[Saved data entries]
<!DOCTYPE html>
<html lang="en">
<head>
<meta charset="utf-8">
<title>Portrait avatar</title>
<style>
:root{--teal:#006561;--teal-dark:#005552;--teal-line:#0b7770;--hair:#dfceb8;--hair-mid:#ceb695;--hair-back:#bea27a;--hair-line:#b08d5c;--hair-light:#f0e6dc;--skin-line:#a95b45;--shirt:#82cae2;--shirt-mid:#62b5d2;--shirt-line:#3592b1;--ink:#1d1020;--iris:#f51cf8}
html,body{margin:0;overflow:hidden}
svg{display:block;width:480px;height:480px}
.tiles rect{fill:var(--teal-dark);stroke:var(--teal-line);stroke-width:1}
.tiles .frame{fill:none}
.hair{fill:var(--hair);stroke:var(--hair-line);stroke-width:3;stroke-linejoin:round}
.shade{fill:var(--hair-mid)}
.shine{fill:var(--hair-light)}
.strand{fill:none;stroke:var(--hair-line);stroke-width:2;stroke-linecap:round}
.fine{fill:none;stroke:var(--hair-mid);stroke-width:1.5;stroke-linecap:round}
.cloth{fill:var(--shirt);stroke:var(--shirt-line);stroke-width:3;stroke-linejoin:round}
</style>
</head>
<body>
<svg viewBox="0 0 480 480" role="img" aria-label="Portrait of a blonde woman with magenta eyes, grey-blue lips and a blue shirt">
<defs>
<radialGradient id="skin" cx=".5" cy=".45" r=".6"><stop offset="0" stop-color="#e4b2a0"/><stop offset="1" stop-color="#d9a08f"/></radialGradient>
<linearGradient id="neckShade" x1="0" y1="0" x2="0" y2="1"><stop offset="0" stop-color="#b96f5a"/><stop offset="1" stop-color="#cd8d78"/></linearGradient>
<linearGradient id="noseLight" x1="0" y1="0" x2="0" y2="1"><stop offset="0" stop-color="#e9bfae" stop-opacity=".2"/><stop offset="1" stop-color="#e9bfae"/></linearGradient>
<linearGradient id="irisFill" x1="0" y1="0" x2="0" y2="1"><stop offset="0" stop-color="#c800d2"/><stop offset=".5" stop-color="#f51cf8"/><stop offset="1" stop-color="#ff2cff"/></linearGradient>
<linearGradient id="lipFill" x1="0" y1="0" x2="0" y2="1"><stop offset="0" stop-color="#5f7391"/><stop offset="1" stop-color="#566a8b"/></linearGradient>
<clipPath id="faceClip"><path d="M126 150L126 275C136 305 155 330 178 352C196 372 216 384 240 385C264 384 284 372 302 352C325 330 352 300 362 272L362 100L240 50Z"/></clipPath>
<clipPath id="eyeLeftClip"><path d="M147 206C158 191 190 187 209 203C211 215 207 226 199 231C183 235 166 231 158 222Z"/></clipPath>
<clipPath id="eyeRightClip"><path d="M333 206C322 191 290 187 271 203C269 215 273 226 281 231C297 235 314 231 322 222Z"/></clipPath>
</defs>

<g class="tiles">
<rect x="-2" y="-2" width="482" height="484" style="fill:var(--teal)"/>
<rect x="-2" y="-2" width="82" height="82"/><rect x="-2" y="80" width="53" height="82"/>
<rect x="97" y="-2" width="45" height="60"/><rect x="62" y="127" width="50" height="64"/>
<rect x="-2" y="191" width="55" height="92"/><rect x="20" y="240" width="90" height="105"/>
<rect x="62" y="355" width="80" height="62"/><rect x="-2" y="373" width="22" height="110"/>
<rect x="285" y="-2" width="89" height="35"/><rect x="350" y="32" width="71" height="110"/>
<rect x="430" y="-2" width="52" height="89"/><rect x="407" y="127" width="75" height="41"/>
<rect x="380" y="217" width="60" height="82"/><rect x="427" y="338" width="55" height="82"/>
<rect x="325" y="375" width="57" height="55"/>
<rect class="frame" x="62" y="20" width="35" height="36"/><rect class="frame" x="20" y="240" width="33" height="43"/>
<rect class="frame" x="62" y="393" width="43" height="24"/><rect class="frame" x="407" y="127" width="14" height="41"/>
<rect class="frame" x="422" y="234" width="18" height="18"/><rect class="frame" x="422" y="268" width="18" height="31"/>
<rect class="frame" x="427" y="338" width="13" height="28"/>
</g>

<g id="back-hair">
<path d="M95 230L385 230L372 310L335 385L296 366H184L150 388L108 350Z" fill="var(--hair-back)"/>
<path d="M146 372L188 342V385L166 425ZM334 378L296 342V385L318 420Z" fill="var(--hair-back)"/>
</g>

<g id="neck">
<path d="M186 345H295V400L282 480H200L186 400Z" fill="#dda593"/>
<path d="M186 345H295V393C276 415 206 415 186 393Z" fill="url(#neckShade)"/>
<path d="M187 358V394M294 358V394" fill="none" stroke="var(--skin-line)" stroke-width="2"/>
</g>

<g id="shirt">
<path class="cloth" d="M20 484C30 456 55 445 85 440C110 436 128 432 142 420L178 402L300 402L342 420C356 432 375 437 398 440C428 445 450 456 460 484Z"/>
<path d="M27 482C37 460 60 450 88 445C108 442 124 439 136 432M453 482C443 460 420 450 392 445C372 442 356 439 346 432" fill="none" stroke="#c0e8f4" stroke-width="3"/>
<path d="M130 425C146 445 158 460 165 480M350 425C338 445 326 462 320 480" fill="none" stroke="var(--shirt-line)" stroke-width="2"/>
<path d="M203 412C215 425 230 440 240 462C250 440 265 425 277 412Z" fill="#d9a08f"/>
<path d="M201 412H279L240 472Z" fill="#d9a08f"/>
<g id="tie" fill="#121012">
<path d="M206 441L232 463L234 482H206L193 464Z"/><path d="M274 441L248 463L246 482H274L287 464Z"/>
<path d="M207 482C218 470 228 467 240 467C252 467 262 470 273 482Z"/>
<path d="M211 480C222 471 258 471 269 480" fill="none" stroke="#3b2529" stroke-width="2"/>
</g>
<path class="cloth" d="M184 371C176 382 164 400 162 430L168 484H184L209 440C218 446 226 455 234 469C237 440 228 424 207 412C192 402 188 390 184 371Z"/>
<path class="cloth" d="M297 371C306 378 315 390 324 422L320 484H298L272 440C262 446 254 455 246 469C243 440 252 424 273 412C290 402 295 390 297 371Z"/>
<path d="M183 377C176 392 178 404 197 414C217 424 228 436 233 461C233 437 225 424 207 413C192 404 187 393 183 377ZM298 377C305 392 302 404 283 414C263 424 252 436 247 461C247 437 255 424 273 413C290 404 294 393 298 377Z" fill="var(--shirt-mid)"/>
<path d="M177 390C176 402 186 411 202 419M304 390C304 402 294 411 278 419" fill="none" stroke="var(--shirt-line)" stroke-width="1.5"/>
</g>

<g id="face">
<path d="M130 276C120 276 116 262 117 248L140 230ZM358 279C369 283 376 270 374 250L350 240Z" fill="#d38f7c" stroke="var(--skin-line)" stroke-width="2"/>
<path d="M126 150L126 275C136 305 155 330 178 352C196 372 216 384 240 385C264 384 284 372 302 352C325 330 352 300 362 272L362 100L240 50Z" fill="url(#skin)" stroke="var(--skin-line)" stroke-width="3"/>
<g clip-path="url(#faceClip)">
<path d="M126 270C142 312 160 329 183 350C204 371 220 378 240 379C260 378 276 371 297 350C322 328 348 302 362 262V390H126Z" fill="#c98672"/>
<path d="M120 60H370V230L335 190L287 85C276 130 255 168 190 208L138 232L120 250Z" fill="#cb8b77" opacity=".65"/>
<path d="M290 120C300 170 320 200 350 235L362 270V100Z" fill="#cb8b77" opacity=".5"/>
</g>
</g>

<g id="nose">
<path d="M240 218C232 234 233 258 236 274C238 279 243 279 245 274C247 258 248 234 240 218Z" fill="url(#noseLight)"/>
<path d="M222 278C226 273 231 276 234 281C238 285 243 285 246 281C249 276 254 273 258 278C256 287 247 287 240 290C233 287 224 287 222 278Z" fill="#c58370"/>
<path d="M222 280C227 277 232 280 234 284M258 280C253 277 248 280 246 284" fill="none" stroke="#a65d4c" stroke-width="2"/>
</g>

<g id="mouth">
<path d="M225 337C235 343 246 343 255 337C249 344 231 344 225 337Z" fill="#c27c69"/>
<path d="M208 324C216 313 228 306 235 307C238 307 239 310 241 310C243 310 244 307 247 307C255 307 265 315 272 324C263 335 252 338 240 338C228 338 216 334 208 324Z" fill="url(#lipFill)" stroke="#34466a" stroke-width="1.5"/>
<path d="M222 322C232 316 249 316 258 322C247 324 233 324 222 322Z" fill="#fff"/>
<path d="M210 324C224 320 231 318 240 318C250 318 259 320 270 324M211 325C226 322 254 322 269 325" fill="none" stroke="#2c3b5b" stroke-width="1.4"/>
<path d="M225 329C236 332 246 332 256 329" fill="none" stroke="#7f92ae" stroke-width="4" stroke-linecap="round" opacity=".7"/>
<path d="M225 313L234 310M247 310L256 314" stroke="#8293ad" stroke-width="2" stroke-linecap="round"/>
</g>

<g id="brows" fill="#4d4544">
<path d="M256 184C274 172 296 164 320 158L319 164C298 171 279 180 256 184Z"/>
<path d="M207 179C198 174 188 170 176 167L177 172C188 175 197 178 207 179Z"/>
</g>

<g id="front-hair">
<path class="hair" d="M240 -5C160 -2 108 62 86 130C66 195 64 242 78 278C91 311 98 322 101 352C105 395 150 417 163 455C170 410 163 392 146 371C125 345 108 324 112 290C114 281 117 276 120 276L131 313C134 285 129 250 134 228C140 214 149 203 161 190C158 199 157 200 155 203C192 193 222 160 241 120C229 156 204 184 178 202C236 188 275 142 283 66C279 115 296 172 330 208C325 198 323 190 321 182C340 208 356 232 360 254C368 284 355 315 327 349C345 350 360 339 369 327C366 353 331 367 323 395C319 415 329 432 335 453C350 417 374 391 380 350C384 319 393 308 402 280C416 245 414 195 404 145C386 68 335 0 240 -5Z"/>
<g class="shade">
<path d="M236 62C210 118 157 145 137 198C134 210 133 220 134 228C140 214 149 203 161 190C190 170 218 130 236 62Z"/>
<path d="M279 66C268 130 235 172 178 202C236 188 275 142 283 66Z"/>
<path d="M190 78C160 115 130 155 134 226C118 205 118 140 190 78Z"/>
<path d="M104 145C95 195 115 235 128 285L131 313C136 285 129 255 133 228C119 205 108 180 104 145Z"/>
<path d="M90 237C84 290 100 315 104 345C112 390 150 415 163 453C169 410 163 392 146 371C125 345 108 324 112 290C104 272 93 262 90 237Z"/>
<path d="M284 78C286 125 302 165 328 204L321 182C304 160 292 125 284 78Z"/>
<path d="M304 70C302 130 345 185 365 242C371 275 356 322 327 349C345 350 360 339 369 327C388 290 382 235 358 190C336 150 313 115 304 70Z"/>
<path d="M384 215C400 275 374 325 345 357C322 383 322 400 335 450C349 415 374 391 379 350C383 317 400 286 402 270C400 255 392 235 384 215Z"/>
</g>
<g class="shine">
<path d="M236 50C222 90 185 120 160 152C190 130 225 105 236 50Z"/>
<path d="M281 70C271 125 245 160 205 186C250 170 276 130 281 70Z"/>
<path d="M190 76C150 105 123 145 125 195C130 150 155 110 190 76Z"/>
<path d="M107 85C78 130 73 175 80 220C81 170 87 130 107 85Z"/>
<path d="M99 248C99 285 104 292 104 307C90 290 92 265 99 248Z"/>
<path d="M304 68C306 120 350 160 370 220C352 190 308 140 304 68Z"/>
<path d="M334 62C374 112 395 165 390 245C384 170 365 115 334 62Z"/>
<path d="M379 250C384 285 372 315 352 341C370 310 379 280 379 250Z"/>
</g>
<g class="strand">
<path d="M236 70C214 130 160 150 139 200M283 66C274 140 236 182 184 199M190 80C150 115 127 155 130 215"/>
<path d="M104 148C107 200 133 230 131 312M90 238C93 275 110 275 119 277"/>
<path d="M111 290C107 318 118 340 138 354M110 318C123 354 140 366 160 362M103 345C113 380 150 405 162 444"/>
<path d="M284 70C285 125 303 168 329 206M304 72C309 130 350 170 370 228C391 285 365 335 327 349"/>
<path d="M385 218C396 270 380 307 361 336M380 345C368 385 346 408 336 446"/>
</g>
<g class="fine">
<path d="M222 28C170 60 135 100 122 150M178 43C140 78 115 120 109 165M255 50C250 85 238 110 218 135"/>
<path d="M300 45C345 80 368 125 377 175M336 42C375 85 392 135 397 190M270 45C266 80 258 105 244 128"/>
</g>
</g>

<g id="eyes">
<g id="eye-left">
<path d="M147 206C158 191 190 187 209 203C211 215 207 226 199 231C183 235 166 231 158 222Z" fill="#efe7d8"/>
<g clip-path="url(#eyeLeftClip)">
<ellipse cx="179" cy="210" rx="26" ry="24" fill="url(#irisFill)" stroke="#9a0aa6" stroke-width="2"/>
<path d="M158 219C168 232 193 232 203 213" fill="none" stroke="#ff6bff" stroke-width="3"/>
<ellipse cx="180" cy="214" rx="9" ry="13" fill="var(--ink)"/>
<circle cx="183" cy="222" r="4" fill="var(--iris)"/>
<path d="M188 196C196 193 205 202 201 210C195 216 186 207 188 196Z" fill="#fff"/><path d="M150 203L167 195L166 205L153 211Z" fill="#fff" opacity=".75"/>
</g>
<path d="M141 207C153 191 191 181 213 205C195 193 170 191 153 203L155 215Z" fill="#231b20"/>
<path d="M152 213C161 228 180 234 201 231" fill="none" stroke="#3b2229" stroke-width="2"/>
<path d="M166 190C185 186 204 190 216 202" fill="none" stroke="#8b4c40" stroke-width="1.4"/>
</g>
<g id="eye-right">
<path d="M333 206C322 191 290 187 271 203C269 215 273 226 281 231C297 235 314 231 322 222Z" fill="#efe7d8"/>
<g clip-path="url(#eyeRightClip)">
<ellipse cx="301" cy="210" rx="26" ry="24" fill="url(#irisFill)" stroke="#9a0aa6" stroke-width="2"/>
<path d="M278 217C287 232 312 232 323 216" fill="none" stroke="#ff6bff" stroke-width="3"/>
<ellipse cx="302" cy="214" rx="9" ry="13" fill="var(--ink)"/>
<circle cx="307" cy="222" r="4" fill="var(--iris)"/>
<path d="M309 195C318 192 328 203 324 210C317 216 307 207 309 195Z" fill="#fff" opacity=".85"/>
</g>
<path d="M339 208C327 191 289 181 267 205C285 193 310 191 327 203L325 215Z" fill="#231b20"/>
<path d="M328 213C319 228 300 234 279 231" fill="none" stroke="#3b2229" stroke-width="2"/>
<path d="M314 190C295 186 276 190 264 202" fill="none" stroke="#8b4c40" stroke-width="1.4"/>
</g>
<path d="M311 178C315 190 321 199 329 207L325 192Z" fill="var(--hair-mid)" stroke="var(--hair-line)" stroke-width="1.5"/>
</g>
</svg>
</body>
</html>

### TASK TO COMPLETE
Each line above with the string "shirt" should be reported in full.

### EXERCISE ANSWER
:root{--teal:#006561;--teal-dark:#005552;--teal-line:#0b7770;--hair:#dfceb8;--hair-mid:#ceb695;--hair-back:#bea27a;--hair-line:#b08d5c;--hair-light:#f0e6dc;--skin-line:#a95b45;--shirt:#82cae2;--shirt-mid:#62b5d2;--shirt-line:#3592b1;--ink:#1d1020;--iris:#f51cf8}
.cloth{fill:var(--shirt);stroke:var(--shirt-line);stroke-width:3;stroke-linejoin:round}
<svg viewBox="0 0 480 480" role="img" aria-label="Portrait of a blonde woman with magenta eyes, grey-blue lips and a blue shirt">
<g id="shirt">
<path d="M130 425C146 445 158 460 165 480M350 425C338 445 326 462 320 480" fill="none" stroke="var(--shirt-line)" stroke-width="2"/>
<path d="M183 377C176 392 178 404 197 414C217 424 228 436 233 461C233 437 225 424 207 413C192 404 187 393 183 377ZM298 377C305 392 302 404 283 414C263 424 252 436 247 461C247 437 255 424 273 413C290 404 294 393 298 377Z" fill="var(--shirt-mid)"/>
<path d="M177 390C176 402 186 411 202 419M304 390C304 402 294 411 278 419" fill="none" stroke="var(--shirt-line)" stroke-width="1.5"/>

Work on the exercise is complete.